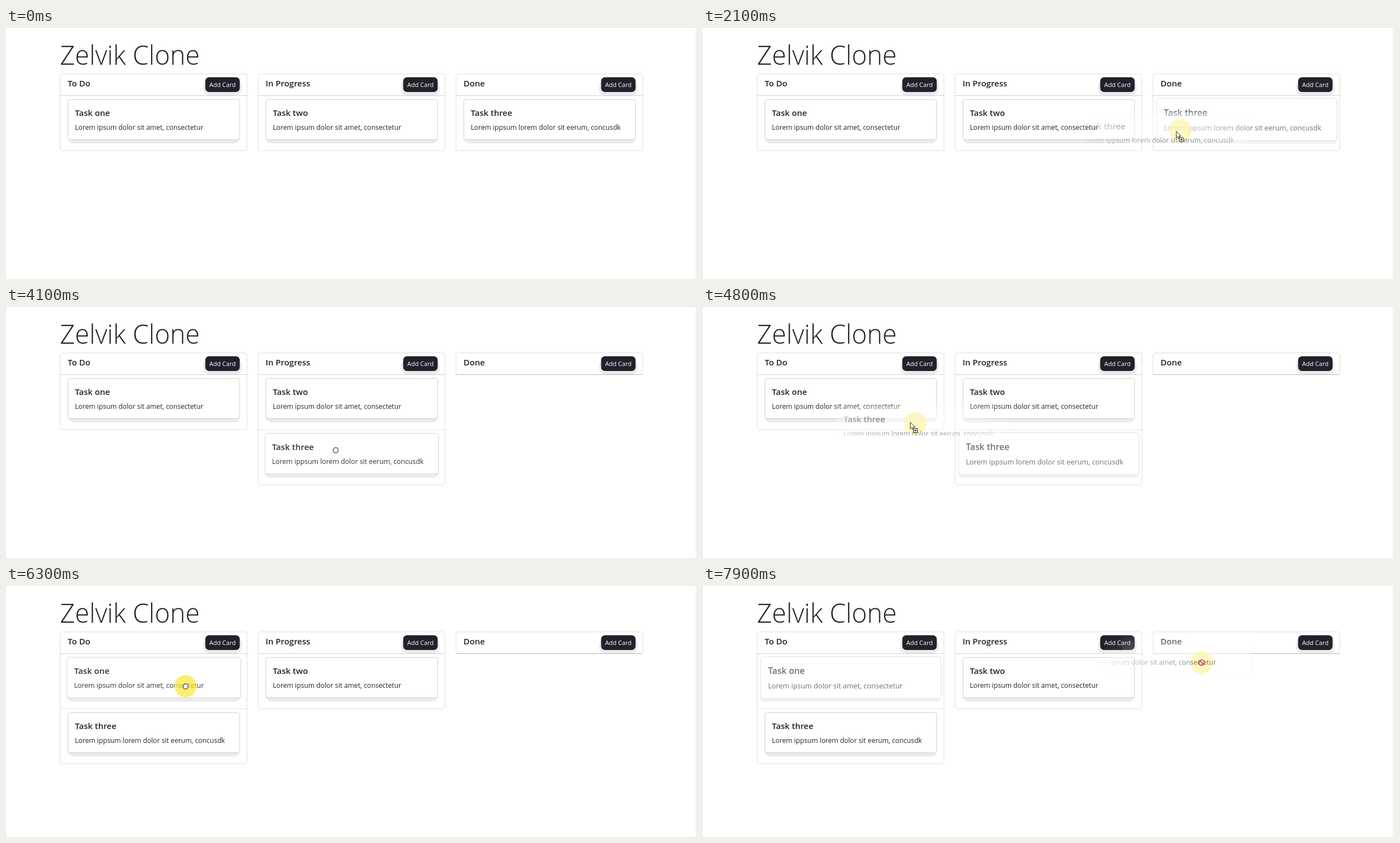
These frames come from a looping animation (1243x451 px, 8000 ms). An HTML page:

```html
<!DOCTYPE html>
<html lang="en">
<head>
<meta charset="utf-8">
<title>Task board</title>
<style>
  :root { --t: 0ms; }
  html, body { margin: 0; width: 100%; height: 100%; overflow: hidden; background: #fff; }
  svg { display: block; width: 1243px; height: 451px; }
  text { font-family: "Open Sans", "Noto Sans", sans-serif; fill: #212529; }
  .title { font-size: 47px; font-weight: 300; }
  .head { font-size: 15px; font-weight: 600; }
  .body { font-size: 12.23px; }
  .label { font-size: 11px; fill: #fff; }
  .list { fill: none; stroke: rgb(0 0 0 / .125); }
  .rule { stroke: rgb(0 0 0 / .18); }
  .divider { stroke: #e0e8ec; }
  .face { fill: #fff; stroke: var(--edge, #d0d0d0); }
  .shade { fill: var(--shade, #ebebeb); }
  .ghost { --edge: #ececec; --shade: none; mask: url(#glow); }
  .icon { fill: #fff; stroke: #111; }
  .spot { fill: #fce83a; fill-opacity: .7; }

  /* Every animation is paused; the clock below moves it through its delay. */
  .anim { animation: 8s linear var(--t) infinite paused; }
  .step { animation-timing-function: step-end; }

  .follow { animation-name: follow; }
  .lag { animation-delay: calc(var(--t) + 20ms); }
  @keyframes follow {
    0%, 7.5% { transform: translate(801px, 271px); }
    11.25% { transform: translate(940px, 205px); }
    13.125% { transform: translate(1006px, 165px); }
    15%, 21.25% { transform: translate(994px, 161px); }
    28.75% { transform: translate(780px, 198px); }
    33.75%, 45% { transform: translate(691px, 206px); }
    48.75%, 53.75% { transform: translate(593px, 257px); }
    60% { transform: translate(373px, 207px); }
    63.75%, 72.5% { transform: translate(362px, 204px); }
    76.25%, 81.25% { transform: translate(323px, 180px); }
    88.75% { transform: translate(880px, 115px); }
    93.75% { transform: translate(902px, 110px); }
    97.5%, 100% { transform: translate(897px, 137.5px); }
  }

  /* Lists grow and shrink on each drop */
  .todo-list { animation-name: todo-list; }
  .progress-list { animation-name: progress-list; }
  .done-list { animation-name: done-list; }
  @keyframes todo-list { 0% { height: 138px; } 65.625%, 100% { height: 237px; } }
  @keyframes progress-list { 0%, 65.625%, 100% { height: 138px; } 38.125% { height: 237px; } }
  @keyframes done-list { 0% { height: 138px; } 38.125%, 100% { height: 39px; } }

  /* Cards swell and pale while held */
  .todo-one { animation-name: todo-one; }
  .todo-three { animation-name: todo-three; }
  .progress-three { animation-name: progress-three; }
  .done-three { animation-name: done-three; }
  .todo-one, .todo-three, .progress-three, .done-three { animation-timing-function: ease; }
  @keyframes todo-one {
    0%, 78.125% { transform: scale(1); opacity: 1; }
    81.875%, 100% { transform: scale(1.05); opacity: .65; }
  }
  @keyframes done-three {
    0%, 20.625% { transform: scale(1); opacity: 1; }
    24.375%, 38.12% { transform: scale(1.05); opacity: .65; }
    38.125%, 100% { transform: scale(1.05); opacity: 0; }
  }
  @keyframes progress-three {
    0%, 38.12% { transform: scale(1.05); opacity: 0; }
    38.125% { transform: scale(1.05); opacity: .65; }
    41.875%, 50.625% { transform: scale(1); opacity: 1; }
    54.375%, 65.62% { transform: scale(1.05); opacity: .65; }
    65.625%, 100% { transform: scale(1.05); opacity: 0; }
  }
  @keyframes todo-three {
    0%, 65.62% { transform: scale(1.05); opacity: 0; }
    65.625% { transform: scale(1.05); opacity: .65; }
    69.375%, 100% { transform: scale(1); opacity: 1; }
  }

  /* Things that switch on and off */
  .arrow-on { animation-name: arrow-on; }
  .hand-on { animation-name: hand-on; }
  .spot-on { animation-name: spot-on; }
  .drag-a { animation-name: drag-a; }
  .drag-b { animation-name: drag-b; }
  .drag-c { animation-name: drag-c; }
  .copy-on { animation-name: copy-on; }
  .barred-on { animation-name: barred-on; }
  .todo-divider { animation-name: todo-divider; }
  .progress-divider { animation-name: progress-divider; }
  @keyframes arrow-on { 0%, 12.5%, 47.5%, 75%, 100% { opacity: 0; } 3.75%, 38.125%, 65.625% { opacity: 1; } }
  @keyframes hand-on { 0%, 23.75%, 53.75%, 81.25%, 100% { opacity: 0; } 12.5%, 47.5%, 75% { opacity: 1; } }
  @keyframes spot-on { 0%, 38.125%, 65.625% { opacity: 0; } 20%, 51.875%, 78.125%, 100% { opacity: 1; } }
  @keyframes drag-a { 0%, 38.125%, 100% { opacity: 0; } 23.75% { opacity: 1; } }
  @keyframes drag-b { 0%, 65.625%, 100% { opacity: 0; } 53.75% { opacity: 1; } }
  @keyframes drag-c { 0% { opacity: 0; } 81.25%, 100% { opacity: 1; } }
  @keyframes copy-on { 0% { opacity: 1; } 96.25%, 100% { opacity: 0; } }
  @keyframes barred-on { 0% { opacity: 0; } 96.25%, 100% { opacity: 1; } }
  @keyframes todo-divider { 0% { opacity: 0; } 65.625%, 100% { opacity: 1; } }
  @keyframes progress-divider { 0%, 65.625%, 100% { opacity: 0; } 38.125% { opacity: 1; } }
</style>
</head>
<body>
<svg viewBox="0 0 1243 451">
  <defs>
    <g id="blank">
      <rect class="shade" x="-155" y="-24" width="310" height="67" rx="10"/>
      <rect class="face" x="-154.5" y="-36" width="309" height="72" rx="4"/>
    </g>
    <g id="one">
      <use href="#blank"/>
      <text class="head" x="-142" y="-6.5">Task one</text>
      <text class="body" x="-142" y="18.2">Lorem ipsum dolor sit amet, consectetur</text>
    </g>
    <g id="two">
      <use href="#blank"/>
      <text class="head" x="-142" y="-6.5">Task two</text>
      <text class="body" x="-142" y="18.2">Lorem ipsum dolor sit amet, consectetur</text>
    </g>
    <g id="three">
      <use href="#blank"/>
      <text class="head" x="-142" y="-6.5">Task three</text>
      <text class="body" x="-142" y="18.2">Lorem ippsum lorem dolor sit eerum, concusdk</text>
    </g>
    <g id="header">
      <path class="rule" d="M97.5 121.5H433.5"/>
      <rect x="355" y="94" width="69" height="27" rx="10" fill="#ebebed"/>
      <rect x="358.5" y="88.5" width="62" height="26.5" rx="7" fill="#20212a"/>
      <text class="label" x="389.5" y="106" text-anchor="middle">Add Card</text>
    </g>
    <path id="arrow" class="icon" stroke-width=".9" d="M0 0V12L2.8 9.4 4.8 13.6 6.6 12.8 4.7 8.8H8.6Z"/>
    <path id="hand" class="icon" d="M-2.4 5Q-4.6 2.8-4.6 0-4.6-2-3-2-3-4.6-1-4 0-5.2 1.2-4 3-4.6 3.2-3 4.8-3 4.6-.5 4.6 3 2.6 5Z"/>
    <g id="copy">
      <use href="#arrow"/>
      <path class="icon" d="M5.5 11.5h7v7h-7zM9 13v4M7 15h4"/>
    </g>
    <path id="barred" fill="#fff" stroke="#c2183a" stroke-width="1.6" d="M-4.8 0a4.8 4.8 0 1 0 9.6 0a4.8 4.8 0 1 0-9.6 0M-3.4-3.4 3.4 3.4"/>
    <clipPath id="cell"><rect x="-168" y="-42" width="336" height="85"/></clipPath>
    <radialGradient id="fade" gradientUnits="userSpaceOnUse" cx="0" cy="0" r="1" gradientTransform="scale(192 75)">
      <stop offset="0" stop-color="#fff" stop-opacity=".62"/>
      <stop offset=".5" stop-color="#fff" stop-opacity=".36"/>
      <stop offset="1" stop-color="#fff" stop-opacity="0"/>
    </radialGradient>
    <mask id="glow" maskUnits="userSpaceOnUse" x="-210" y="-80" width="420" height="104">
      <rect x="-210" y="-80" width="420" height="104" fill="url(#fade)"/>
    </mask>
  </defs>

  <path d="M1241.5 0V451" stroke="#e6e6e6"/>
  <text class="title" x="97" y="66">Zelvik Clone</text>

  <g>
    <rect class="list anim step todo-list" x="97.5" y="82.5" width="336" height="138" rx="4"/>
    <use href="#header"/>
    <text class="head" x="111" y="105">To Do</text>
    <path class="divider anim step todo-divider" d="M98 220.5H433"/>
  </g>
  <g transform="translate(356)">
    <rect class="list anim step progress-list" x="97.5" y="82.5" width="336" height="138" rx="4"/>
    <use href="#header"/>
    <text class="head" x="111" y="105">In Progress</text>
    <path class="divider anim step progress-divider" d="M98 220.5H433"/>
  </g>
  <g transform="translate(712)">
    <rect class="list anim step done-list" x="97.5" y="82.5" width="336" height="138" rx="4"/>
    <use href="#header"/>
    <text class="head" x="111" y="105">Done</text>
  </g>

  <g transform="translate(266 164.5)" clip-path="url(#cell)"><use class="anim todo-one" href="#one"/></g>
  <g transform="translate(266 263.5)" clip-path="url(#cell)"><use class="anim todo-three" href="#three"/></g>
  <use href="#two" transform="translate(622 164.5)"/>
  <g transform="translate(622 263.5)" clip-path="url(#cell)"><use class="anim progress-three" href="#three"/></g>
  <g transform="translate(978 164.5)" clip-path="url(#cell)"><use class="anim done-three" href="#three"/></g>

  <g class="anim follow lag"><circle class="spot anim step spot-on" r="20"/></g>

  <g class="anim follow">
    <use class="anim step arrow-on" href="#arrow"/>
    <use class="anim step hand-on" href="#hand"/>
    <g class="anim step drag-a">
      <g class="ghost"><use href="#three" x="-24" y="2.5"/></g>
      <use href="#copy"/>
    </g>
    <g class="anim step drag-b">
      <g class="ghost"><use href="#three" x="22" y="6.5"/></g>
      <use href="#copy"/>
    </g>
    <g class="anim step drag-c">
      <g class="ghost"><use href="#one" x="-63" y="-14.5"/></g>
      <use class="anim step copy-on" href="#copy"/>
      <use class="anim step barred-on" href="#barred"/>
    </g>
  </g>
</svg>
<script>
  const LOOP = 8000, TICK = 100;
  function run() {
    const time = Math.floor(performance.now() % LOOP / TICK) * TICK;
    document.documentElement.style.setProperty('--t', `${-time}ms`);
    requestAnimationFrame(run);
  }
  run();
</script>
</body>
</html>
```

────────

*Exercise brief*: Above are the entries; copy out every line among them that contains the word "text".

*Exercise output*:
  text { font-family: "Open Sans", "Noto Sans", sans-serif; fill: #212529; }
      <text class="head" x="-142" y="-6.5">Task one</text>
      <text class="body" x="-142" y="18.2">Lorem ipsum dolor sit amet, consectetur</text>
      <text class="head" x="-142" y="-6.5">Task two</text>
      <text class="body" x="-142" y="18.2">Lorem ipsum dolor sit amet, consectetur</text>
      <text class="head" x="-142" y="-6.5">Task three</text>
      <text class="body" x="-142" y="18.2">Lorem ippsum lorem dolor sit eerum, concusdk</text>
      <text class="label" x="389.5" y="106" text-anchor="middle">Add Card</text>
  <text class="title" x="97" y="66">Zelvik Clone</text>
    <text class="head" x="111" y="105">To Do</text>
    <text class="head" x="111" y="105">In Progress</text>
    <text class="head" x="111" y="105">Done</text>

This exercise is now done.